The University is helped by moving health care training away from other majors. The new track would allows majors in chemistry and biology to concentrate without the competition of pre-med students who do not intend to work in those fields.
The best part is the results of training program yield the providers needed. And, the providers practice where there they are needed — without crushing debt.
Delinquent, delayed and diverted the electronic health records in the US are missing. According to the Washington Post two Presidents set 2014 as the target for all medical records to be electronic — so has American medicine hit the target?
According to a study by the Robert Woods Johnson Foundation US healthcare has been very slow to adopt the technology. RWJF reports 50% of office practices have a “basic” system and 59% of hospitals have at least a “basic” system (25% of hospitals have a comprehensive system). To give perspective, a “basic” system contains medical reports and medication lists but no physician notes.
Barriers stand in the way of progress:
- Medical data is a very valuable business asset. EHR companies are threatened if such data could be easily transferred to a competitor.
- Fear of losing control. Doctors and hospitals don’t want their data to be too available to insurance companies or regulators. Quality problems could be easily exposed.
- Self-determination. Health care entities want to make their own systems — the CEO would rather manage than cooperate.

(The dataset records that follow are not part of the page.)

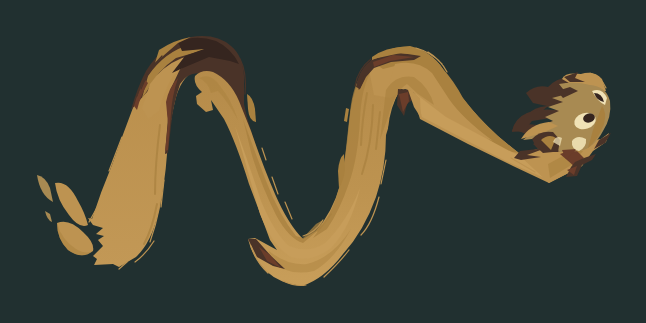
<!DOCTYPE html>
<html lang="en">
<head>
<meta charset="utf-8">
<title>Winding creature</title>
<style>
:root {
  --night: #213030;
  --tan: #bd9351;
  --tan-light: #c79d5a;
  --ochre: #a9813f;
  --olive: #a88a52;
  --bark: #4a3328;
  --umber: #35251f;
  --rust: #6b3d2a;
  --cream: #f0e2b6;
}
html, body { margin: 0; background: var(--night); overflow: hidden; }
svg { display: block; width: 646px; height: 323px; }
.night { fill: var(--night); }
.tan { fill: var(--tan); }
.light { fill: var(--tan-light); }
.ochre { fill: var(--ochre); }
.olive { fill: var(--olive); }
.bark { fill: var(--bark); }
.umber { fill: var(--umber); }
.rust { fill: var(--rust); }
.cream { fill: var(--cream); }
.bristle { fill: none; stroke: var(--tan); stroke-width: 1.2; stroke-linecap: round; }
.bristle-dark { fill: none; stroke: var(--bark); stroke-width: 1.2; stroke-linecap: round; }
.streak { fill: none; stroke: var(--ochre); stroke-width: 2; stroke-linecap: round; opacity: .7; }
</style>
</head>
<body>
<svg viewBox="0 0 646 323" role="img" aria-label="A long, winding tan creature with a dark mane on a deep green ground">
  <defs>
    <linearGradient id="tail-tone" x1="0" y1="0" x2="0" y2="1">
      <stop offset="0" stop-color="#b98e4b"/>
      <stop offset="1" stop-color="#c29856"/>
    </linearGradient>
    <linearGradient id="valley-tone" x1="0" y1="0" x2="0" y2="1">
      <stop offset="0" stop-color="#b48a49"/>
      <stop offset=".6" stop-color="#bd9350"/>
      <stop offset="1" stop-color="#c89e5a"/>
    </linearGradient>
  </defs>

  <rect class="night" width="646" height="323"/>

  <g id="tail-flecks">
    <path class="olive" d="M37 175Q46 177 50 188L53 202Q40 195 37 175Z"/>
    <path class="olive" d="M45 211L50 214L52 222Q47 220 45 211Z"/>
    <path class="tan" d="M55 183Q68 180 78 201Q85 213 88 225Q79 229 69 215Q57 200 55 183Z"/>
    <path class="tan" d="M57 223Q69 218 83 232Q95 243 93 251Q82 260 68 250Q57 239 57 223Z"/>
    <path class="ochre" d="M57 223Q61 239 76 249Q86 255 93 251Q82 260 68 250Q57 239 57 223Z" opacity=".5"/>
  </g>

  <g id="first-arch">
    <path fill="url(#tail-tone)" d="M92 219Q101 191 112 165Q123 134 134 105Q142 78 153 63Q170 42 198 40L226 52L220 66L195 70Q180 79 175 101Q169 125 167 154Q165 184 158 214Q151 243 136 257L119 267L113 264L94 265L97 259L93 256L103 246L98 240L104 236L96 234L103 228L93 225L88 218Z"/>
    <path class="bark" d="M131 110Q137 88 146 71Q163 43 191 37Q216 33 231 46Q243 56 244 76L244 104Q248 124 258 151L246 141L224 100L206 75Q190 69 180 84Q173 105 171 126L168 153L165 154L168 118Q165 98 174 82L182 65L160 80L146 93Z"/>
    <path class="ochre" d="M148 76Q165 51 192 44L207 49L176 58Q157 71 147 91L142 98Z"/>
    <path class="tan" d="M150 84Q162 66 182 58L207 53Q186 62 173 76Q164 91 159 111L148 119L142 108Z"/>
    <path class="umber" d="M178 42Q196 34 216 41Q231 48 239 64L230 61L209 57L183 68L172 73L185 56L204 49L182 51Z"/>
    <path class="rust" d="M134 106Q138 91 145 80L148 83Q140 97 137 110Z"/>
    <path class="rust" d="M166 102Q169 87 178 78Q172 96 171 113L168 150L165 151L168 123Z"/>
    <path class="ochre" d="M159 50Q174 40 191 37L178 43L155 63Z"/>
    <path class="bristle-dark" d="M137 96Q143 76 153 63M141 89Q148 70 162 56M240 59Q247 72 245 94"/>
    <path class="bristle" d="M162 175Q163 205 150 242M164 180L161 207M154 241Q146 254 135 262M127 262L119 269M99 204L89 222M122 137L109 171"/>
    <path class="streak" d="M160 125Q155 165 155 194M157 204Q152 230 144 244"/>
  </g>

  <g id="valley">
    <path fill="url(#valley-tone)" d="M195 76Q202 69 213 72Q230 80 239 101L251 131Q263 166 275 194Q288 224 303 239L316 231Q333 211 340 185Q346 158 349 124Q351 97 361 73Q373 55 399 50L421 62L417 84L404 86Q393 98 391 119L386 135Q386 167 376 197Q364 231 343 254Q324 279 302 286Q280 284 266 271Q252 257 248 239L255 238Q266 244 277 250L270 240Q260 213 249 184Q236 142 224 119L211 100L213 110L206 112L197 104L196 96L202 92Q193 84 195 76Z"/>
    <path class="ochre" d="M243 119Q253 147 266 181Q279 215 296 236L303 238L316 224L323 220L321 228L303 243Q289 239 276 215Q260 183 251 152Z" opacity=".75"/>
    <path class="ochre" d="M350 112Q353 84 363 73L373 67Q361 88 360 119Q358 158 349 183Q340 210 327 229L313 238L326 220Q341 194 345 157Z" opacity=".75"/>
    <path class="light" d="M235 126Q249 164 261 201Q275 234 289 246Q309 254 325 243Q347 222 360 188Q351 227 331 248Q312 263 291 257Q273 247 260 214Z"/>
    <path class="ochre" d="M269 251Q288 266 307 264Q332 258 351 229Q335 259 314 271Q288 277 268 260Z" opacity=".45"/>
    <path class="bark" d="M248 239L256 239L271 256L285 269L273 266L257 257Z"/>
    <path class="rust" d="M259 247L270 255L281 268L267 261Z"/>
    <path class="ochre" d="M199 78Q211 72 220 86Q231 99 238 120Q228 102 218 91L211 93Q208 82 199 78Z" opacity=".5"/>
    <path class="ochre" d="M247 94Q253 97 255 109L256 122Q249 121 248 109Z"/>
    <path class="ochre" d="M344 154Q339 158 338 171L339 188Q344 180 345 169Z"/>
    <path class="ochre" d="M346 108L344 121L347 122L349 109Z"/>
    <path class="bristle" d="M262 148L266 160M272 177L278 194M285 202L292 219M303 236Q315 233 323 220M283 281Q296 287 306 285M324 277Q339 263 349 250M379 197Q372 224 361 235M251 246Q256 262 268 273M386 160L381 184"/>
    <path class="streak" d="M373 105Q372 144 362 174M367 93Q362 120 361 145M380 112L376 149M331 214L318 231"/>
  </g>

  <g id="second-arch">
    <path class="tan" d="M369 70Q382 50 405 48Q426 48 440 65Q451 79 461 96Q477 117 499 137L520 154L547 151L585 154L582 166L549 183L513 166L468 144L420 119L416 106Q416 92 405 89L390 98L374 95Z"/>
    <path class="ochre" d="M371 61Q385 47 410 46Q431 51 443 69Q454 81 463 98Q485 128 519 153L507 151Q470 130 447 99L429 73L407 63L383 69Z"/>
    <path class="tan" d="M395 64Q417 59 432 73L449 99Q462 118 493 141Q457 127 440 111Q429 91 413 79L389 84Z"/>
    <path class="light" d="M416 94Q430 105 446 117L521 157L566 163L549 180L506 161L422 117Z"/>
    <path class="ochre" d="M386 90Q396 74 414 77Q429 87 434 105L418 94L407 84Q395 91 388 117L380 140Z" opacity=".65"/>
    <path class="bark" d="M356 87Q359 68 373 59L401 53L421 56L414 60L391 62L374 68L366 77L360 89Z"/>
    <path class="rust" d="M373 62L393 55L414 57L390 61L374 67Z"/>
    <path class="ochre" d="M372 57Q386 47 404 47L421 50L414 54L391 53L372 60Z"/>
    <path class="night" d="M388 129Q390 106 401 89L414 93L417 113L407 110L399 119Z"/>
    <path class="bark" d="M398 89L410 90L415 98L407 104L404 116L397 105Z"/>
    <path class="rust" d="M399 94L408 92L409 101L403 112Z"/>
    <path class="tan" d="M407 87L420 98L421 118L414 107Z"/>
    <path class="bristle-dark" d="M355 86Q358 69 371 59M359 89L365 76"/>
    <path class="bristle" d="M416 48Q431 52 442 64M428 52Q440 59 447 72M511 158L535 172"/>
  </g>

  <g id="neck">
    <path class="tan" d="M519 155L540 148L575 143L601 139L609 133L606 142L593 151L582 166L549 183Z"/>
    <path class="bark" d="M514 158L520 151L546 148L527 155L541 157L521 160Z"/>
    <path class="ochre" d="M548 164L572 151L583 151L573 164L550 178Z" opacity=".6"/>
    <path class="rust" d="M560 154L575 149L584 158L575 167L567 160Z"/>
    <path class="bark" d="M584 158L596 154L592 160L582 165L577 176L566 177L571 167L575 162Z"/>
    <path class="rust" d="M567 170L577 166L574 175Z"/>
    <path class="bark" d="M599 140L611 133L605 143L594 149Z"/>
  </g>

  <g id="head">
    <path class="bark" d="M526 93Q536 84 548 87Q559 75 575 79L591 93L578 132L563 151L543 153L533 144L545 137L530 136L519 131L512 132Q514 119 527 115Q534 107 547 106L533 103Z"/>
    <path class="night" d="M547 107L562 104L551 114L560 119L538 125L527 124L538 114Z"/>
    <path class="bark" d="M512 131Q515 118 527 113Q542 107 562 111L551 118L532 121L523 132Z"/>
    <path class="tan" d="M562 79Q565 72 581 74Q594 70 602 79L606 91L588 94Z"/>
    <path class="bark" d="M564 77L578 72L575 78L585 82L570 82Z"/>
    <path class="olive" d="M559 84Q575 81 590 85Q606 86 610 101Q612 117 603 131Q594 148 580 151L560 152Q550 145 550 137L523 140L540 126L553 121L545 117L559 111L548 107L563 102L552 98L567 94Z"/>
    <path class="tan" d="M521 139Q530 124 549 122L558 126L542 133Z"/>
    <path class="bark" d="M532 139Q540 130 553 132L560 140L558 152L544 152L536 147Z"/>
    <path class="ochre" d="M541 140Q549 133 556 138L551 150Z"/>
    <path class="bark" d="M557 91L570 87L578 91L563 98Z"/>
    <path class="rust" d="M562 150L577 149L573 153L566 159Z"/>
    <path class="ochre" d="M602 106Q607 112 604 124Q598 140 588 148L593 130Z"/>
    <ellipse class="cream" cx="585" cy="121" rx="11" ry="8" transform="rotate(-18 585 121)"/>
    <ellipse class="umber" cx="589" cy="118" rx="6" ry="4.5" transform="rotate(-18 589 118)"/>
    <path class="cream" d="M592 91Q602 87 607 98L605 105Q598 102 592 91Z"/>
    <path class="umber" d="M594 93Q602 93 604 102Q597 101 594 93Z"/>
    <path class="cream" d="M572 141Q577 134 586 139Q587 147 579 151Q571 149 572 141Z" opacity=".9"/>
    <path class="cream" d="M553 142Q556 135 562 138L560 146Z" opacity=".75"/>
    <path class="bristle" d="M590 73Q601 76 606 88"/>
  </g>
</svg>
</body>
</html>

- Lack of governmental action. Doctors and hospitals are licensed by States — just putting the license at risk is all that is needed to make EHRs mandatory.
- High cost of building an EHR. Every office practice and hospital needs a financial system. But, really, only one EHR is needed in a State or perhaps only one in the entire US. Hundreds of EHRs across the country is a waste of money — they all do the same thing, and they can’t “talk” to each other.
- Failure to embrace a “cloud” computing solution for a large scale EHR.
Ask your doctor:
- Please show me my chest x-ray on the computer screen in the office exam room.
- Please electronically send all my records to a specialist across town.
- Please show me a record of all the prescriptions I had filled this past year and which pharmacies filled them and how much they cost. (surely you can trust your doctor with that small bit of financial information).
- Can I send you a secure email and expect a response?
- Can you securely send me the results of my tests?
- Can you easily look up the discharge instructions from my recent hospitalization on your office computer?
- Do all the doctors and hospitals and pharmacies in town share the same medical record system — why not? It would be very good from a patient standpoint.
NO answers exemplify the current data problem. The US has a far better tax system than a medical record system and a far better post office than a medical record system. Contrary to the story in the Washington Post this is NOT OK.